Bhopal's poisonous legacy
TWENTY YEARS ago today, families in Bhopal, India, were awakened in the middle of the night by terrible burning in their eyes and lungs. Within minutes, children and mothers and fathers staggered into the street, gasping for air. As they ran in complete terror, someone yelled that the Union Carbide pesticide factory had exploded, spewing out poisonous gas throughout the city.
Soon thousands of people lay dead in the city's main roads, with every truck, taxi, and ox cart weighted down with injured and terrified refugees. No one in the emergency room at the city hospital knew what the toxic gases were or how to treat the flood of patients. By the morning, more than 5,000 people were dead and a half million more were injured.
Bhopal has rightly been called the Hiroshima of the chemical industry. Bhopal not only represents the stark story of the human fallout from a chemical factory explosion but offers up important lessons about the culture of the chemical industry and its approach to security and public health.
The sad reality is that we continue to learn about chemicals by allowing industry to expose large numbers of people to them and seeing what happens.
In this way, we have learned about dioxin contamination by letting Dow, Monsanto, and other chemical companies expose American soldiers and the entire Vietnamese population to Agent Orange. We have learned about asbestos by killing off thousands of workers with lung disease. And we have learned about the long-term effects of methyl-isocyanate after Union Carbide gassed an entire city in India.
Since the Bhopal disaster, we've learned that we all carry the chemical industry's toxic products in our bodies. Every man, woman, and child on the planet has a body burden of chemicals that are linked to cancer, birth defects, asthma, learning disabilities, and other diseases.
Since Sept. 11 we have also learned that in addition to our routine chemical exposures, chemical factories are perfect targets for terrorists. According to federal government sources, there are 123 chemical facilities nationwide that would put at least 1 million people at risk if they accidentally exploded or were attacked by terrorists. Some of these chemical factories are located in major cities. Yet the chemical industry continues to resist any meaningful regulation that would require them to replace the most dangerous chemicals with safer alternatives.
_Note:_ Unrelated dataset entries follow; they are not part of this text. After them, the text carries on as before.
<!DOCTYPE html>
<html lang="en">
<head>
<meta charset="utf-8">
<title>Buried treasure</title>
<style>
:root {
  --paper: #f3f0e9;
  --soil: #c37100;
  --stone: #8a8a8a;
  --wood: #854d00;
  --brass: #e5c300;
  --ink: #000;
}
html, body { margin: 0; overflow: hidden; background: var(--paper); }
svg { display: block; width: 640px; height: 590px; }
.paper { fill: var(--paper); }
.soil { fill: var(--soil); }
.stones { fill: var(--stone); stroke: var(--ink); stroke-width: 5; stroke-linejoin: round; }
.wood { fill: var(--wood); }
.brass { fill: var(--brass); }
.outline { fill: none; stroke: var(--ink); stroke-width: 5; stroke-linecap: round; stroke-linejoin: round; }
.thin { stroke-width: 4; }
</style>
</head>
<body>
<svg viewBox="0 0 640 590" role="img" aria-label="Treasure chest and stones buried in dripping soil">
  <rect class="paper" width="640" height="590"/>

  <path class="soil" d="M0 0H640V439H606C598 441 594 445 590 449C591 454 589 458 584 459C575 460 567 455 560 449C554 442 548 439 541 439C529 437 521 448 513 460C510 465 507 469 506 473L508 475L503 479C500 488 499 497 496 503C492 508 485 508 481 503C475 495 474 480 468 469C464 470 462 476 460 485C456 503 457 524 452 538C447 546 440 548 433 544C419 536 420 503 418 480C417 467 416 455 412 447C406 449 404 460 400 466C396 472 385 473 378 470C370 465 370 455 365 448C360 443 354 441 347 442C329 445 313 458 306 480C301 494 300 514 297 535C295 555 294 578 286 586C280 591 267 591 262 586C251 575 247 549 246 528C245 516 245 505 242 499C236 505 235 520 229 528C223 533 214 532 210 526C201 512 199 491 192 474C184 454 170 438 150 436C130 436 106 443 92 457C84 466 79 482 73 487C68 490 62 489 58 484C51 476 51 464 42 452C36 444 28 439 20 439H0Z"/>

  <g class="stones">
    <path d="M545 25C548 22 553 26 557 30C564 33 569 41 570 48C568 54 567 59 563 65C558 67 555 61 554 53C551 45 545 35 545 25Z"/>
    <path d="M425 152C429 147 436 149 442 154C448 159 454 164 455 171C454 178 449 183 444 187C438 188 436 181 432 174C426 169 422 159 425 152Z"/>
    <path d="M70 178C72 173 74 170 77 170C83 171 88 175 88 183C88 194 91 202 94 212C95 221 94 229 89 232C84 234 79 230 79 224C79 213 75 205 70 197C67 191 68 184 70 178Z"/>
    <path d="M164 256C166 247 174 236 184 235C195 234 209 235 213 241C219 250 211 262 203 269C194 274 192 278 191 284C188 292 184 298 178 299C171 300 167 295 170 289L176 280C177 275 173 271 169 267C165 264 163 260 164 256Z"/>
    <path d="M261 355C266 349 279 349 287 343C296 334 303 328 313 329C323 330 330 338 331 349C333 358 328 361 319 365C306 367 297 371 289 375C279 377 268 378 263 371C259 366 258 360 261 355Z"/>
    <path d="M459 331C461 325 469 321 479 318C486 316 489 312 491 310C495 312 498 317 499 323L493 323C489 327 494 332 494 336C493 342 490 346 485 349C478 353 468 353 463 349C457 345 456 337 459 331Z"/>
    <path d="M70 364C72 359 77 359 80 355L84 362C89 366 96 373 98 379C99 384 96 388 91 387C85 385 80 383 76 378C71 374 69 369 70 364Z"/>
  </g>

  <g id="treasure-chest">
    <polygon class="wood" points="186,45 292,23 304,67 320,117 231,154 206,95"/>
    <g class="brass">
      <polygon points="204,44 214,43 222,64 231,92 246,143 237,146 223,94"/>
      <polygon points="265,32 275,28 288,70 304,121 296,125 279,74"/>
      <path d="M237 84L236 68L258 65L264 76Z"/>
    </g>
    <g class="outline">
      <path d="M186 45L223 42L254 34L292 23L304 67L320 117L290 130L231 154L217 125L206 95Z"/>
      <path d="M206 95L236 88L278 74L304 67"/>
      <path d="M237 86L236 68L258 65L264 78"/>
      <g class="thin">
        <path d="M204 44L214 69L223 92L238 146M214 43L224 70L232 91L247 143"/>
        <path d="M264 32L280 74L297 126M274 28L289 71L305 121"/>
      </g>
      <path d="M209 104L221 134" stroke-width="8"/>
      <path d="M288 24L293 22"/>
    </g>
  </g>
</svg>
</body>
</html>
A recent "60 Minutes" expose vividly showed many of these facilities lack even the most basic security protection, yet the government is spending billions of our tax dollars invading other countries and looking for chemical terrorists overseas.
Twenty years have passed, but today in Bhopal thousands of people remain sick from chemical exposure and more than 50,000 are disabled due to injuries. The amount of compensation Union Carbide paid to the survivors has not been enough to cover basic medicines, let alone other costs associated with disabilities and a lack of ability to work.
The abandoned factory site remains essentially the same as the day that Carbide's employees ran for their lives. Sacks of unused pesticides lie strewn in storerooms; toxic waste litters the grounds and continues to leak into the neighborhood well water supply.
On this 20th anniversary of the Bhopal disaster, survivors in Bhopal will march and make speeches and demand their basic rights to be free of chemical poisons, to be compensated for damages, and to hold Dow Chemical and Union Carbide liable for the world's worst industrial disaster.
The Bhopal survivors are not only speaking for themselves but for us as well. In the last two decades, Bhopal has come much closer to home. The chemical terror they experienced and the lack of care and respect they have received are haunting reminders that we are living under a similar poison cloud.
Gary Cohen is the executive director of the Environmental Health Fund in Boston. He serves on the international advisory board of the Sambhavna Trust, which operates a free medical clinic for the survivors in Bhopal, India.